It was a terrible day for Chinese stocks on Monday due to concerns over the potential negative economic impact of the Wuhan coronavirus. The iShares FTSE/Xinhua China 25 Index (NYSE: FXI) dropped 4.2% and had the attention of at least one large option trader.
On Monday, Benzinga Pro subscribers received two option alerts related to unusually large trades of FXI ETF options.
- One trader sold 1,289 FXI ETF call options with a $43 strike price expiring on March 20 near the bid price at 49.1 cents. The trade represented a bearish bet worth $63,289.
- Another trader bought 785 FXI ETF call options with a $44 strike price expiring on March 20 near the ask price at 32.1 cents. The trade represented a $41,376 bullish bet.
Why It's Important
Even traders who stick exclusively to stocks often monitor option market activity closely for unusually large trades. Given the relative complexity of the options market, large options traders are typically considered to be more sophisticated than the average stock trader.

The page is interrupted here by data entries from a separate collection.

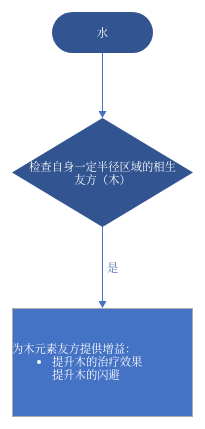
<!DOCTYPE html>
<html lang="zh-CN">
<head>
<meta charset="utf-8">
<title>水元素流程图</title>
<style>
:root {
  --paper: #ffffff;
  --navy: #325490;
  --blue: #4472c4;
  --edge: #a9abb0;
  --label: #ffffff;
  --branch: #4a6da8;
}
* { box-sizing: border-box; margin: 0; padding: 0; }
html, body { overflow: hidden; background: var(--paper); }
.flowchart {
  position: relative;
  width: 205px;
  height: 429px;
  overflow: hidden;
  background: var(--paper);
  color: var(--label);
  font: 11.3px/13px "Noto Serif CJK SC", "Noto Serif CJK JP", serif;
}
.connectors { position: absolute; left: 0; top: 0; }
.connectors line { stroke: var(--blue); stroke-width: 1; }
.connectors .arrowhead { fill: var(--blue); }
.connectors .diamond { fill: var(--navy); }
.node { position: absolute; white-space: nowrap; }
.start {
  left: 52px; top: 12px; width: 101px; height: 41px;
  display: flex; align-items: center; justify-content: center;
  border-radius: 21px;
  background: var(--navy);
}
.decision {
  left: 12px; top: 118px; width: 181px; height: 109px;
  display: flex; flex-direction: column; align-items: center; justify-content: center;
}
.branch { left: 107px; top: 261px; color: var(--branch); }
.result {
  left: 12px; top: 308px; width: 181px; height: 109px;
  padding-top: 33px;
  border: 1px solid var(--edge);
  background: var(--blue);
}
.result p { margin-left: -1px; }
.result ul { list-style: none; padding-left: 39px; }
.result .marked { position: relative; }
.result .marked::before {
  content: "";
  position: absolute; left: -15px; top: 5px;
  width: 4px; height: 4px;
  border-radius: 50%;
  background: var(--label);
}
</style>
</head>
<body>
<main class="flowchart">
  <svg class="connectors" width="205" height="429" viewBox="0 0 205 429" aria-hidden="true">
    <defs><polygon id="arrowhead" class="arrowhead" points="-4,-7 4,-7 0,0"/></defs>
    <line x1="102.5" y1="53" x2="102.5" y2="112"/>
    <use href="#arrowhead" x="102.5" y="118"/>
    <polygon class="diamond" points="102.5,118 193,172.5 102.5,227 12,172.5"/>
    <line x1="102.5" y1="226" x2="102.5" y2="302"/>
    <use href="#arrowhead" x="102.5" y="308"/>
  </svg>
  <div class="node start">水</div>
  <div class="node decision"><span>检查自身一定半径区域的相生</span><span>友方（木）</span></div>
  <div class="node branch">是</div>
  <section class="node result">
    <p>为木元素友方提供增益：</p>
    <ul>
      <li class="marked">提升木的治疗效果</li>
      <li>提升木的闪避</li>
    </ul>
  </section>
</main>
</body>
</html>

Many of these large options traders are wealthy individuals or institutions who may have unique information or theses related to the underlying stock.
Unfortunately, stock traders often use the options market to hedge against their larger stock positions, and there’s no surefire way to determine if an options trade is a standalone position or a hedge. In this case, given the relatively modest size of the two FXI ETF trades by institutional standards, they are unlikely to be hedges.
More China Volatility Ahead?
The Wuhan coronavirus spooked the markets again due to new reports that the disease could be more contagious than initially expected.
This is not the first time a Chinese coronavirus scare has rattled the markets. The Wuhan virus is very similar to the coronavirus that caused the 2002 and 2003 outbreak of SARS in China. Bank of America analyst Shaun Kelley compared Wuhan to SARS.
“What is known about the disease, its curability and how it spreads is still limited but as we learn more, the virus appears to be more difficult to combat than expected, esp. as it may be contagious during its incubation period (unlike SARS),” Kelley wrote in a note.
Chart courtesy of Trading View.
During the peak of the SARS scare from December 2002 to April 2003, the S&P 500 dropped 8.3% and stocks related to discretionary spending and emerging markets (particularly China) underperformed.
The silver lining is that over the next six months after the scare, the S&P 500 more than made up for its losses, gaining 18.6%.
The general consensus among market experts is that the Wuhan sell-off will eventually be a buying opportunity, but timing the dip may be difficult. The good news for long-term investors is that the mortality rate of the Wuhan virus is under 3% up to this point compared to a more than 9% mortality rate for SARS.
Do you agree or disagree with these predictions? Email firstname.lastname@example.org with your thoughts.